Defined-benefit pensions are on the decline.
Social Security benefits will replace a smaller percentage of one's pre-retirement income as the age at which workers become eligible for full benefits rises from 65 to 67. By 2030, when the first Gen Xers turn 65, Social Security is projected to cover 33 percent of pre-retirement income after deducting payments for Medicare Part B premiums. That's down from a 40 percent replacement rate in 2002.
401(k) balances are not high. The median balance is $60,000 among households nearing retirement.
Most workers don't save for retirement outside of their 401(k)s.
In arriving at their risk assessment, CRR researchers assumed that in retirement you will need less income than you do while working because your taxes are likely to be lower, you no longer will need to save for retirement and your mortgage is more likely to be paid off.
They further assumed workers would retire at 65, though realistically many may retire before then. The average retirement age today is 63 for men, and 62 for women.
Lastly, they assumed retirees would annuitize savings, and tap their housing wealth through a reverse mortgage. Neither practice is common, but the CRR made the assumptions since both are ways to maximize how far one's resources can stretch.
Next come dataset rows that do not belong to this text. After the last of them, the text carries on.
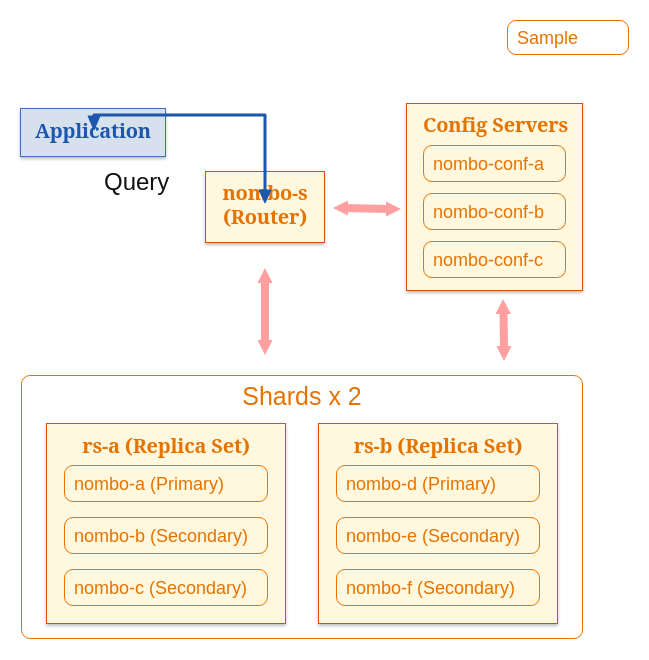
<!DOCTYPE html>
<html lang="en">
<head>
<meta charset="utf-8">
<title>Sharded cluster diagram</title>
<style>
:root {
  --paper: #ffffff;
  --orange: #e67300;
  --orange-line: #e67300;
  --box-line: #dc4d0a;
  --cream: #fff8df;
  --blue: #1c57ad;
  --blue-line: #3c71b8;
  --blue-fill: #d7e1ed;
  --pink: #ff9f9f;
  --ink: #111111;
  --sans: "Liberation Sans", Arial, sans-serif;
  --serif: "Noto Serif", serif;
}
* { box-sizing: border-box; margin: 0; padding: 0; }
body { width: 649px; height: 660px; overflow: hidden; background: var(--paper); }
.diagram {
  position: relative;
  width: 649px;
  height: 660px;
  overflow: hidden;
  background: var(--paper);
  color: var(--orange);
  font: 18px/20px var(--sans);
}
.node { position: absolute; }
.box {
  border: 1px solid var(--box-line);
  background: var(--cream);
  box-shadow: 0 2px 3px rgba(0, 0, 0, .25);
}
h2 {
  font: 700 20px/24px var(--serif);
  letter-spacing: -.2px;
  text-align: center;
  white-space: nowrap;
}
.pill {
  display: flex;
  align-items: center;
  height: 37px;
  padding: 0 9px;
  border: 1px solid var(--orange-line);
  border-radius: 9px;
  white-space: nowrap;
}
.members { display: flex; flex-direction: column; list-style: none; }
.sample { left: 507px; top: 20px; width: 122px; height: 35px; }
.application {
  left: 20px; top: 108px; width: 146px; height: 49px;
  padding-top: 10px;
  border-color: var(--blue-line);
  background: var(--blue-fill);
  color: var(--blue);
}
.query { left: 104px; top: 168px; font-size: 24px; line-height: 28px; color: var(--ink); }
.router { left: 205px; top: 171px; width: 120px; height: 72px; padding-top: 9px; }
.config { left: 406px; top: 103px; width: 177px; height: 188px; padding: 9px 16px 0; }
.config .members { gap: 11px; margin-top: 8px; }
.shards {
  left: 21px; top: 375px; width: 562px; height: 264px;
  padding: 5px 24px 0;
  border: 1px solid var(--orange-line);
  border-radius: 9px;
}
.shards-title { font-size: 25px; line-height: 30px; text-align: center; }
.replica-sets { display: flex; gap: 32px; margin-top: 12px; }
.replica-set { width: 240px; height: 201px; padding: 10px 17px 0; }
.replica-set .members { gap: 15px; margin-top: 7px; }
.connectors { position: absolute; left: 0; top: 0; }
.link { fill: none; stroke: var(--pink); stroke-width: 8; }
.link-head { fill: var(--pink); }
.query-path { fill: none; stroke: var(--blue); stroke-width: 3; stroke-linejoin: round; }
.query-head { fill: var(--blue); stroke: var(--blue); stroke-linejoin: round; }
</style>
</head>
<body>
<main class="diagram">
  <div class="node pill sample">Sample</div>

  <section class="node box application"><h2>Application</h2></section>
  <p class="node query">Query</p>

  <section class="node box router"><h2>nombo-s<br>(Router)</h2></section>

  <section class="node box config">
    <h2>Config Servers</h2>
    <ul class="members">
      <li class="pill">nombo-conf-a</li>
      <li class="pill">nombo-conf-b</li>
      <li class="pill">nombo-conf-c</li>
    </ul>
  </section>

  <section class="node shards">
    <p class="shards-title">Shards x 2</p>
    <div class="replica-sets">
      <section class="box replica-set">
        <h2>rs-a (Replica Set)</h2>
        <ul class="members">
          <li class="pill">nombo-a (Primary)</li>
          <li class="pill">nombo-b (Secondary)</li>
          <li class="pill">nombo-c (Secondary)</li>
        </ul>
      </section>
      <section class="box replica-set">
        <h2>rs-b (Replica Set)</h2>
        <ul class="members">
          <li class="pill">nombo-d (Primary)</li>
          <li class="pill">nombo-e (Secondary)</li>
          <li class="pill">nombo-f (Secondary)</li>
        </ul>
      </section>
    </div>
  </section>

  <svg class="connectors" width="649" height="660" viewBox="0 0 649 660" aria-hidden="true">
    <g class="router-config">
      <line class="link" x1="346" y1="208" x2="388" y2="209"/>
      <polygon class="link-head" points="333,208 348,200.5 348,215.5"/>
      <polygon class="link-head" points="401,209 386,201.5 386,216.5"/>
    </g>
    <g class="router-shards">
      <line class="link" x1="265" y1="281" x2="265" y2="342"/>
      <polygon class="link-head" points="265,268 257.5,283 272.5,283"/>
      <polygon class="link-head" points="265,355 257.5,340 272.5,340"/>
    </g>
    <g class="config-shards">
      <line class="link" x1="503.5" y1="312" x2="504" y2="348"/>
      <polygon class="link-head" points="503,299 495.5,314 511,314"/>
      <polygon class="link-head" points="504,361 496.5,346 511.5,346"/>
    </g>
    <g class="application-router">
      <path class="query-path" d="M94 120V115H265V194"/>
      <polygon class="query-head" points="88,116 100,116 94,130"/>
      <polygon class="query-head" points="259,190 271,190 265,203"/>
    </g>
  </svg>
</main>
</body>
</html>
CRR researchers did not, however, factor in the costs of a potential health care crisis for two reasons: the increase in healthcare costs is hard to predict and only a percentage of households will experience a catastrophic health situation that will throw off finances considerably.